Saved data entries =
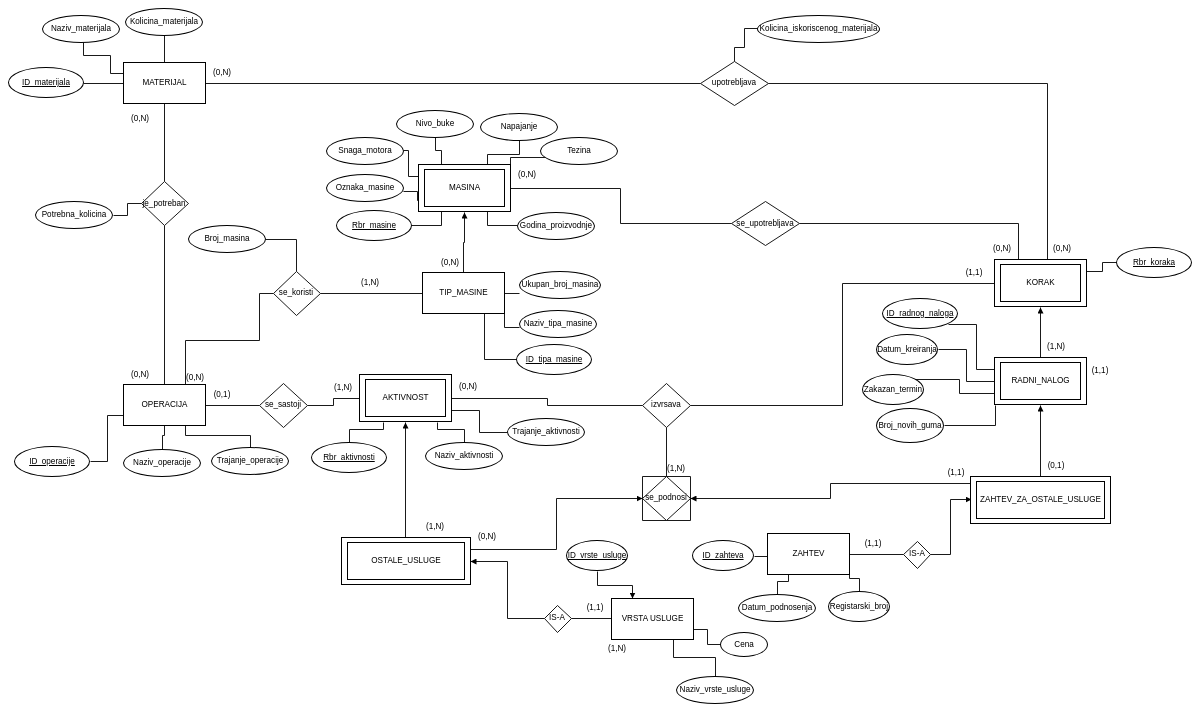
<!DOCTYPE html>
<html lang="sr-Latn">
<head>
<meta charset="utf-8">
<title>ER dijagram</title>
<style>
:root { --ink: #000; --paper: #fff; }
* { box-sizing: border-box; }
html, body { margin: 0; overflow: hidden; background: var(--paper); }
.diagram { position: relative; width: 1200px; height: 712px; overflow: hidden; background: var(--paper); color: var(--ink); font: 8.15px/1.2 "Liberation Sans", Arial, sans-serif; }
.links { position: absolute; inset: 0; }
.links polyline, .links polygon { stroke: var(--ink); stroke-width: .9; }
.links polyline { fill: none; }
.links polygon { fill: var(--paper); }
.links .arrow { marker-end: url(#arrowhead); }
.attribute, .entity, .relation, .cardinality { position: absolute; left: var(--x); top: var(--y); display: flex; align-items: center; justify-content: center; white-space: nowrap; }
.attribute { width: var(--w, 78px); height: var(--h, 28px); border: 1px solid var(--ink); border-radius: 50%; background: var(--paper); }
.key { --w: 76px; --h: 31px; text-decoration: underline; }
.entity { width: var(--w, 83px); height: var(--h, 42px); border: 1px solid var(--ink); background: var(--paper); }
.weak { --w: 93px; --h: 48px; }
.weak::after { content: ""; position: absolute; inset: 4px 5px; border: 1px solid var(--ink); }
.relation, .cardinality { width: 0; height: 0; }
</style>
</head>
<body>
<main class="diagram">
<svg class="links" width="1200" height="712" viewBox="0 0 1200 712" aria-hidden="true">
<defs>
<marker id="arrowhead" markerUnits="userSpaceOnUse" markerWidth="7" markerHeight="6" refX="6" refY="3" orient="auto"><path d="M0 0L6 3L0 6Z"/></marker>
</defs>
<g transform="translate(.5 .5)">
<g id="attribute-links">
<polyline points="83,83 123,83"/>
<polyline points="83,42 83,55 110,55 110,73 123,73"/>
<polyline points="164,35 164,62"/>
<polyline points="758,28 744,28 744,47 734,47 734,61"/>
<polyline points="113,215 127,215 127,203 141,203"/>
<polyline points="265,239 296,239 296,271"/>
<polyline points="403,150 408,150 408,176 418,176"/>
<polyline points="435,137 435,150 441,150 441,164"/>
<polyline points="519,140 519,154 487,154 487,164"/>
<polyline points="546,157 510,157 510,164"/>
<polyline points="403,191 417,191 417,200 418,200"/>
<polyline points="411,225 441,225 441,211"/>
<polyline points="517,225 487,225 487,211"/>
<polyline points="519,293 504,293"/>
<polyline points="519,327 504,327 504,313"/>
<polyline points="517,359 484,359 484,313"/>
<polyline points="1117,262 1102,262 1102,271 1086,271"/>
<polyline points="948,324 976,324 976,369 995,369"/>
<polyline points="938,349 966,349 966,381 995,381"/>
<polyline points="915,379 959,379 959,393 995,393"/>
<polyline points="944,425 995,425 995,405"/>
<polyline points="90,461 107,461 107,415 123,415"/>
<polyline points="162,449 162,435 164,435 164,425"/>
<polyline points="250,447 250,435 185,435 185,425"/>
<polyline points="349,442 349,429 383,429 383,422"/>
<polyline points="464,442 464,429 437,429 437,422"/>
<polyline points="507,432 479,432 479,410 451,410"/>
<polyline class="arrow" points="597,571 597,585 632,585 632,598"/>
<polyline points="754,556 768,556"/>
<polyline points="777,595 777,581 788,581 788,574"/>
<polyline points="859,592 859,578 849,578 849,574"/>
<polyline points="721,644 707,644 707,629 693,629"/>
<polyline points="715,676 715,657 673,657 673,639"/>
</g>
<g id="relation-links">
<polyline points="205,83 700,83"/>
<polyline points="768,83 1047,83 1047,259"/>
<polyline points="164,103 164,181"/>
<polyline points="164,225 164,384"/>
<polyline points="510,188 620,188 620,223 731,223"/>
<polyline points="799,223 1018,223 1018,259"/>
<polyline class="arrow" points="463,272 463,242 464,242 464,212"/>
<polyline points="423,293 320,293"/>
<polyline points="273,293 259,293 259,340 185,340 185,384"/>
<polyline points="205,405 259,405"/>
<polyline points="307,405 333,405 333,398 360,398"/>
<polyline points="451,398 547,398 547,405 642,405"/>
<polyline points="690,405 842,405 842,283 995,283"/>
<polyline points="666,427 666,476"/>
<polyline class="arrow" points="1040,357 1040,307"/>
<polyline class="arrow" points="1040,476 1040,405"/>
<polyline class="arrow" points="405,537 405,422"/>
<polyline class="arrow" points="470,549 556,549 556,498 642,498"/>
<polyline class="arrow" points="971,483 830,483 830,498 690,498"/>
<polyline points="849,554 903,554"/>
<polyline class="arrow" points="930,554 950,554 950,499 971,499"/>
<polyline points="612,618 571,618"/>
<polyline class="arrow" points="544,618 507,618 507,561 470,561"/>
</g>
<g id="diamonds">
<polygon points="734,61 768,83 734,105 700,83"/>
<polygon points="765,201 799,223 765,245 731,223"/>
<polygon points="164,181 188,203 164,225 141,203"/>
<polygon points="296,271 320,293 296,315 273,293"/>
<polygon points="283,383 307,405 283,427 259,405"/>
<polygon points="666,383 690,405 666,427 642,405"/>
<polygon points="642,476 690,476 690,520 642,520"/>
<polygon points="666,476 690,498 666,520 642,498"/>
<polygon points="917,541 930,554 917,568 903,554"/>
<polygon points="557,605 571,618 557,632 544,618"/>
</g>
</g>
</svg>

<section aria-label="Entiteti">
<div class="entity" style="--x:123px;--y:62px">MATERIJAL</div>
<div class="entity weak" style="--x:418px;--y:164px">MASINA</div>
<div class="entity" style="--x:422px;--y:272px">TIP_MASINE</div>
<div class="entity weak" style="--x:994px;--y:259px">KORAK</div>
<div class="entity weak" style="--x:994px;--y:357px">RADNI_NALOG</div>
<div class="entity" style="--x:123px;--y:384px">OPERACIJA</div>
<div class="entity weak" style="--x:359px;--y:374px">AKTIVNOST</div>
<div class="entity weak" style="--x:341px;--y:537px;--w:130px">OSTALE_USLUGE</div>
<div class="entity weak" style="--x:970px;--y:476px;--w:141px">ZAHTEV_ZA_OSTALE_USLUGE</div>
<div class="entity" style="--x:767px;--y:533px">ZAHTEV</div>
<div class="entity" style="--x:611px;--y:598px">VRSTA USLUGE</div>
</section>

<section aria-label="Atributi">
<div class="attribute key" style="--x:8px;--y:67px">ID_materijala</div>
<div class="attribute" style="--x:42px;--y:15px">Naziv_materijala</div>
<div class="attribute" style="--x:125px;--y:8px">Kolicina_materijala</div>
<div class="attribute" style="--x:757px;--y:15px;--w:123px">Kolicina_iskoriscenog_materijala</div>
<div class="attribute" style="--x:35px;--y:201px">Potrebna_kolicina</div>
<div class="attribute" style="--x:188px;--y:225px">Broj_masina</div>
<div class="attribute" style="--x:326px;--y:137px">Snaga_motora</div>
<div class="attribute" style="--x:396px;--y:110px">Nivo_buke</div>
<div class="attribute" style="--x:480px;--y:113px">Napajanje</div>
<div class="attribute" style="--x:540px;--y:137px">Tezina</div>
<div class="attribute" style="--x:326px;--y:174px">Oznaka_masine</div>
<div class="attribute key" style="--x:336px;--y:210px">Rbr_masine</div>
<div class="attribute" style="--x:517px;--y:212px">Godina_proizvodnje</div>
<div class="attribute" style="--x:519px;--y:271px;--w:82px">Ukupan_broj_masina</div>
<div class="attribute" style="--x:519px;--y:310px">Naziv_tipa_masine</div>
<div class="attribute key" style="--x:516px;--y:344px">ID_tipa_masine</div>
<div class="attribute key" style="--x:1116px;--y:247px">Rbr_koraka</div>
<div class="attribute key" style="--x:882px;--y:298px">ID_radnog_naloga</div>
<div class="attribute" style="--x:876px;--y:334px;--w:62px;--h:31px">Datum_kreiranja</div>
<div class="attribute" style="--x:862px;--y:374px;--w:62px;--h:31px">Zakazan_termin</div>
<div class="attribute" style="--x:876px;--y:408px;--w:68px;--h:35px">Broj_novih_guma</div>
<div class="attribute key" style="--x:14px;--y:446px">ID_operacije</div>
<div class="attribute" style="--x:123px;--y:449px">Naziv_operacije</div>
<div class="attribute" style="--x:211px;--y:447px">Trajanje_operacije</div>
<div class="attribute key" style="--x:311px;--y:442px">Rbr_aktivnosti</div>
<div class="attribute" style="--x:425px;--y:442px">Naziv_aktivnosti</div>
<div class="attribute" style="--x:507px;--y:418px">Trajanje_aktivnosti</div>
<div class="attribute key" style="--x:566px;--y:540px;--w:62px">ID_vrste_usluge</div>
<div class="attribute key" style="--x:692px;--y:540px;--w:62px">ID_zahteva</div>
<div class="attribute" style="--x:738px;--y:594px">Datum_podnosenja</div>
<div class="attribute" style="--x:828px;--y:591px;--w:62px;--h:31px">Registarski_broj</div>
<div class="attribute" style="--x:720px;--y:632px;--w:48px;--h:25px">Cena</div>
<div class="attribute" style="--x:676px;--y:676px">Naziv_vrste_usluge</div>
</section>

<section aria-label="Veze">
<div class="relation" style="--x:734px;--y:83px">upotrebljava</div>
<div class="relation" style="--x:765px;--y:224px">se_upotrebljava</div>
<div class="relation" style="--x:164px;--y:204px">je_potreban</div>
<div class="relation" style="--x:296px;--y:293px">se_koristi</div>
<div class="relation" style="--x:283px;--y:405px">se_sastoji</div>
<div class="relation" style="--x:666px;--y:405px">izvrsava</div>
<div class="relation" style="--x:666px;--y:498px">se_podnosi</div>
<div class="relation" style="--x:917px;--y:554px">IS-A</div>
<div class="relation" style="--x:557px;--y:618px">IS-A</div>
</section>

<section aria-label="Kardinalnosti">
<div class="cardinality" style="--x:222px;--y:73px">(0,N)</div>
<div class="cardinality" style="--x:140px;--y:119px">(0,N)</div>
<div class="cardinality" style="--x:527px;--y:175px">(0,N)</div>
<div class="cardinality" style="--x:1002px;--y:249px">(0,N)</div>
<div class="cardinality" style="--x:1062px;--y:249px">(0,N)</div>
<div class="cardinality" style="--x:974px;--y:273px">(1,1)</div>
<div class="cardinality" style="--x:450px;--y:263px">(0,N)</div>
<div class="cardinality" style="--x:370px;--y:283px">(1,N)</div>
<div class="cardinality" style="--x:140px;--y:375px">(0,N)</div>
<div class="cardinality" style="--x:195px;--y:378px">(0,N)</div>
<div class="cardinality" style="--x:222px;--y:395px">(0,1)</div>
<div class="cardinality" style="--x:343px;--y:388px">(1,N)</div>
<div class="cardinality" style="--x:468px;--y:387px">(0,N)</div>
<div class="cardinality" style="--x:1056px;--y:347px">(1,N)</div>
<div class="cardinality" style="--x:1100px;--y:371px">(1,1)</div>
<div class="cardinality" style="--x:1056px;--y:466px">(0,1)</div>
<div class="cardinality" style="--x:956px;--y:473px">(1,1)</div>
<div class="cardinality" style="--x:676px;--y:469px">(1,N)</div>
<div class="cardinality" style="--x:435px;--y:527px">(1,N)</div>
<div class="cardinality" style="--x:487px;--y:537px">(0,N)</div>
<div class="cardinality" style="--x:873px;--y:544px">(1,1)</div>
<div class="cardinality" style="--x:595px;--y:608px">(1,1)</div>
<div class="cardinality" style="--x:617px;--y:649px">(1,N)</div>
</section>
</main>
</body>
</html>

EXERCISE INSTRUCTIONS = Note every line above where the string "polygon" shows up, and copy those lines.

ANSWER TO THIS PROBLEM =
.links polyline, .links polygon { stroke: var(--ink); stroke-width: .9; }
.links polygon { fill: var(--paper); }
<polygon points="734,61 768,83 734,105 700,83"/>
<polygon points="765,201 799,223 765,245 731,223"/>
<polygon points="164,181 188,203 164,225 141,203"/>
<polygon points="296,271 320,293 296,315 273,293"/>
<polygon points="283,383 307,405 283,427 259,405"/>
<polygon points="666,383 690,405 666,427 642,405"/>
<polygon points="642,476 690,476 690,520 642,520"/>
<polygon points="666,476 690,498 666,520 642,498"/>
<polygon points="917,541 930,554 917,568 903,554"/>
<polygon points="557,605 571,618 557,632 544,618"/>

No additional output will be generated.